In true form of relating seemingly unrelated topics to marketing, I have once again taken inspiration from my iPhone (actually, an app called “MyFitnessPal”) to draw a link between losing weight and marketing. After reading this, I hope you agree this really is a “diet plan for marketers”.

Diet Plan for Marketers

Step 1: Get a Management Tool (CRM/ERP, the revenue marketing equivalent to calorie counters)

Step 2: Set a Goal and Benchmarks (for your Revenue generation, the revenue marketing equivalent to weight loss)

Step 3: Execute the Plan (Demand generation, the revenue marketing equivalent to a workout and eating plan)

Step 4: Record Progress (Campaign-level lead generation progress, the revenue marketing equivalent to a diet diary)

Step 5: Post-plan Assessment (Plan-level assessment of meeting revenue goals, the revenue marketing equivalent to achieving your weight loss goal – single metric of success).

The Genesis

It all started with my decision to join (actually re-join) a gym to try to shed a few extra pounds before too much pool time passes me by. I figured if I was going to really get serious about this, I needed to have a tool that I could use to help me set goals and manage a plan (step 1, for marketing too, right?). So, I downloaded “MyFitnessPal” for my iPhone. Now that I have the tool, I needed to set a goal and benchmarks for my weight loss (Step 2, sounds like a marketing plan to me). After setting a goal and benchmarks, I started with developed my workout and eating plan (I know you are seeing the pattern here…Step 3, marketing execution). After each day, I record my calorie intake and my workout results, determining if I met my daily goal (Step 4, let’s call each day a “campaign” and consider this step “Recording Progress”). The true test of how well each day went was when I get on the scale at the end of my scheduled program to check my weight (Step 5, this is the final assessment of the plan – results reporting).

What I Gained (insight, not weight!)

After doing this a few days, I starting realizing that I am managing my weight loss just like I manage my Revenue Marketing plan. Ah, revenue marketing. There’s the connection. The path to losing weight is the same path to generating revenue through marketing!

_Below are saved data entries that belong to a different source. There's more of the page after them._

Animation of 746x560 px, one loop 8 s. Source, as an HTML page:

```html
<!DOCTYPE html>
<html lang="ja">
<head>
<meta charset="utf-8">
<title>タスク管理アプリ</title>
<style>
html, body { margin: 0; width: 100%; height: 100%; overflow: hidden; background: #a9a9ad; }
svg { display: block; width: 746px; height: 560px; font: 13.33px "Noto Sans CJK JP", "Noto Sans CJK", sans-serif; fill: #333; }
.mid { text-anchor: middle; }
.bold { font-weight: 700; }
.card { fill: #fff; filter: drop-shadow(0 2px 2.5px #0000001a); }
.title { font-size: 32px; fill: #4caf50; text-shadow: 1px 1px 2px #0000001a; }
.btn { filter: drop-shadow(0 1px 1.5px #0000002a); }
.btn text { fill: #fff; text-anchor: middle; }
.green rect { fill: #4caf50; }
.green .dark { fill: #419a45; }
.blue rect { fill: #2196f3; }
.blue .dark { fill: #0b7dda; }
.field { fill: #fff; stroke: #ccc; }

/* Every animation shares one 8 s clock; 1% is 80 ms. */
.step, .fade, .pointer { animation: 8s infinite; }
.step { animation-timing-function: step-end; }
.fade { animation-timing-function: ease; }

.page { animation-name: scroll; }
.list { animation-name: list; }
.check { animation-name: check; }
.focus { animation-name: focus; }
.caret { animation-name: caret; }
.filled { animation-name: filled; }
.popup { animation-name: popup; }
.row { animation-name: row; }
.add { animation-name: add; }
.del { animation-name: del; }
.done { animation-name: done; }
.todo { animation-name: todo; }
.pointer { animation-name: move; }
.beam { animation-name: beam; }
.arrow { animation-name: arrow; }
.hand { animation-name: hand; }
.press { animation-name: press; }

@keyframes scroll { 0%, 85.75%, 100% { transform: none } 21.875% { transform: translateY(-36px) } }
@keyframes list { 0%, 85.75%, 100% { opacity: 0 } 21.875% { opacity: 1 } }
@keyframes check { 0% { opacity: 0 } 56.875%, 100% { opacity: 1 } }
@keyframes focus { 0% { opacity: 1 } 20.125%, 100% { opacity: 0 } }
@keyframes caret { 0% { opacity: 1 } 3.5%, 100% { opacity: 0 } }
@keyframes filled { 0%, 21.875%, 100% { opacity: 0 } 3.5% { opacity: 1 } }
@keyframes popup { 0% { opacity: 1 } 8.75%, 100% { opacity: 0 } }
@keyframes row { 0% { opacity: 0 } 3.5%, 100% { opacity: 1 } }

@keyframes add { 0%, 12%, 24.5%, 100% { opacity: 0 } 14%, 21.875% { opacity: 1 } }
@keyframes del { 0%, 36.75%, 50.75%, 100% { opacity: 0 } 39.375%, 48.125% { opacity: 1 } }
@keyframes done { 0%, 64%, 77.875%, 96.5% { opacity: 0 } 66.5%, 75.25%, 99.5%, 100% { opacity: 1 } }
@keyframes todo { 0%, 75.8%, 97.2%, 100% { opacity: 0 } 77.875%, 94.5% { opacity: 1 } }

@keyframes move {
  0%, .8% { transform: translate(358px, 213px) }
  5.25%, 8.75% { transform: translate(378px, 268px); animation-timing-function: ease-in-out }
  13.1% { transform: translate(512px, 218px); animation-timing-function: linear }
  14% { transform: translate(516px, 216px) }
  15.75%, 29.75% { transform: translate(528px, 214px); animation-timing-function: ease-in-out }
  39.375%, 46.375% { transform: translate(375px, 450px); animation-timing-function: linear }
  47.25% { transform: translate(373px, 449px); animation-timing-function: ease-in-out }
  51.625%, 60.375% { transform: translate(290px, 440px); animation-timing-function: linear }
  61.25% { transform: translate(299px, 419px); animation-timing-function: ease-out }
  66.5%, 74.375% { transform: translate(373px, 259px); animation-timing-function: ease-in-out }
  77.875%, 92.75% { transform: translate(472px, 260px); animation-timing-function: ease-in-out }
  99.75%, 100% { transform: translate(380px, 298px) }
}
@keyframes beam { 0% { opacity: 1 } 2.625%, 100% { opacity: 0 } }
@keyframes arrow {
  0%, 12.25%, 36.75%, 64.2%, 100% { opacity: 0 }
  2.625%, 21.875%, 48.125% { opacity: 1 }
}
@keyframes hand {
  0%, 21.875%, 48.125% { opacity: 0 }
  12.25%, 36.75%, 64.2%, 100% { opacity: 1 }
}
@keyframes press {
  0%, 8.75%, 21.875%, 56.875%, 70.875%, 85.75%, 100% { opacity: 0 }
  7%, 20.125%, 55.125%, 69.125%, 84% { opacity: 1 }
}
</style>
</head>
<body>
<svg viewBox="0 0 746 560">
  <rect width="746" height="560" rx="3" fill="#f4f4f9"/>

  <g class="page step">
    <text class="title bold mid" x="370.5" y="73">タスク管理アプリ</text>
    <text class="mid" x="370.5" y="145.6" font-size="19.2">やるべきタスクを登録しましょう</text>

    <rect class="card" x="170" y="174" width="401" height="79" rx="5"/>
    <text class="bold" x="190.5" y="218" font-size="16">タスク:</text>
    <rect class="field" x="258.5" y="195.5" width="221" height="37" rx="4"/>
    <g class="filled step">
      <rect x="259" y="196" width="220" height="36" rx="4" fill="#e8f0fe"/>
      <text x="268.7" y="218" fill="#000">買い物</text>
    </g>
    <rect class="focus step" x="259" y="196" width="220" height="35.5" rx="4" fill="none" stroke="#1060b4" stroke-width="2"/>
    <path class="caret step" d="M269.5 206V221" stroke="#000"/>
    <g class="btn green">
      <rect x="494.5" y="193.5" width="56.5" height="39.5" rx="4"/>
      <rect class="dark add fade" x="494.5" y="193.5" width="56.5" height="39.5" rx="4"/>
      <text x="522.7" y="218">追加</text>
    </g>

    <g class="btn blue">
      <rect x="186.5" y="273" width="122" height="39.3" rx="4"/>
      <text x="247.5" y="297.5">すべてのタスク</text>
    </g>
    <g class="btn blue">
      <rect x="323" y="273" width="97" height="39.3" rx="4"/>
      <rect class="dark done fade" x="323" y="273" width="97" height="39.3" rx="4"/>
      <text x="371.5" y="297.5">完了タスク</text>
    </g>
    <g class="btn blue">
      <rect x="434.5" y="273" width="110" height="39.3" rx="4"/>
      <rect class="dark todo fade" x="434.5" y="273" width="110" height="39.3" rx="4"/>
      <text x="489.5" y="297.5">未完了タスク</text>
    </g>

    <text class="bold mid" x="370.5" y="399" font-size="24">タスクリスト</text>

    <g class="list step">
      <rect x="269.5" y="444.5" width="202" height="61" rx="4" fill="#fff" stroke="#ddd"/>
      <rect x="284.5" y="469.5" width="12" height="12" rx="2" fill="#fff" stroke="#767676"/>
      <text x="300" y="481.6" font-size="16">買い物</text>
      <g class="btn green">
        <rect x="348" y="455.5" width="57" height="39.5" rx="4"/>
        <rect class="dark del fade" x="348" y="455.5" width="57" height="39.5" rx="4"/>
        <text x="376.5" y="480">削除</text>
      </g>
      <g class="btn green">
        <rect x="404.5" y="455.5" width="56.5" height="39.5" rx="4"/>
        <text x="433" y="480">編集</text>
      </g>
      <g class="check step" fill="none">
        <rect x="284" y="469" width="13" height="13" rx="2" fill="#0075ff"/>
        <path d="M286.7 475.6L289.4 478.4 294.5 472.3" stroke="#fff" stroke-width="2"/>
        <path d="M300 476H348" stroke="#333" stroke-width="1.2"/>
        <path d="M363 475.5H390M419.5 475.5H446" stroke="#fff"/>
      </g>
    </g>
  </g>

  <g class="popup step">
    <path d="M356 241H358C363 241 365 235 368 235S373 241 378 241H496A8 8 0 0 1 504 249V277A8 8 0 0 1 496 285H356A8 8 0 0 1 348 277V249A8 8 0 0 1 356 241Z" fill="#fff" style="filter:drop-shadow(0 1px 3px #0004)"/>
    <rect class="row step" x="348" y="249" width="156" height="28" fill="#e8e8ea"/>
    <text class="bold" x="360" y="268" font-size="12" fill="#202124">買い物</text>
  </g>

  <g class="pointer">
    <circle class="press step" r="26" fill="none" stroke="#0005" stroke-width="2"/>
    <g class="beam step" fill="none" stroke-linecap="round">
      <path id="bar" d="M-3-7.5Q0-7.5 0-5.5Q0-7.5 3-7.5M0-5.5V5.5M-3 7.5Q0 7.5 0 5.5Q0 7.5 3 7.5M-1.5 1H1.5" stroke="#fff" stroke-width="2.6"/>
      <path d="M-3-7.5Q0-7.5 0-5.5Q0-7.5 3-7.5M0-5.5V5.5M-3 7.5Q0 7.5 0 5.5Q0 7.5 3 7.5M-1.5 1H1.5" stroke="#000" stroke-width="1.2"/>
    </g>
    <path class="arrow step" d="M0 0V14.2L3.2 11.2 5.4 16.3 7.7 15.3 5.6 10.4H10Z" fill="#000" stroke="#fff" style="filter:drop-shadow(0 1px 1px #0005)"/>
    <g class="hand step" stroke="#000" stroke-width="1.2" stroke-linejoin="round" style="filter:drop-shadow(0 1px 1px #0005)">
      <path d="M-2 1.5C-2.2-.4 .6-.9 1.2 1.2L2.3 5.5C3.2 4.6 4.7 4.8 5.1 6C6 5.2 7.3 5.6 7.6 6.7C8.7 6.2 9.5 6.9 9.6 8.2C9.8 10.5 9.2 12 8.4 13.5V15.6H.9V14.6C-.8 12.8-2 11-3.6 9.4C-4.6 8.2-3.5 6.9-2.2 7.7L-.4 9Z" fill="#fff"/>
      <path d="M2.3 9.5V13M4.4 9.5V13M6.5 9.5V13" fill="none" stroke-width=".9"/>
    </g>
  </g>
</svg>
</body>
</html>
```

See, I told you there was a connection (though I knew you were on to me anyway).

What You Need

The great thing about revenue marketing is that it is easy to show success, as long as you have a plan and the right tools, tactics, and monitoring systems in place. As an employee of SAP, I hope you will oblige me a quick, shameless plug for the SAP software that helps small and medium-size businesses do just this – SAP® All-in-One ERP, SAP® CRM and SAP BusinessObjects Business Intelligence. Check it out.


For those who are looking for more conventional descriptions of revenue marketing, SiriusDecisions has great information on strategies for revenue marketing and how companies are implementing this. You can also check out the Pedowitz Group Revenue Marketing Blog for ideas and additional examples of revenue marketing. So, who’s in this with me?

I’ll Close With This

It’s best to have accountability partners when you embark on a diet plan (and revenue marketing plan), so pick somebody that you can trust will keep you to your revenue marketing plan (I’m sure your boss will be happy to be your accountability partner :-)). I hope to hear from you all about your weight loss (around the waist) and weight gain (in the revenue pocketbook)!

photo: property of The Pedowitz Group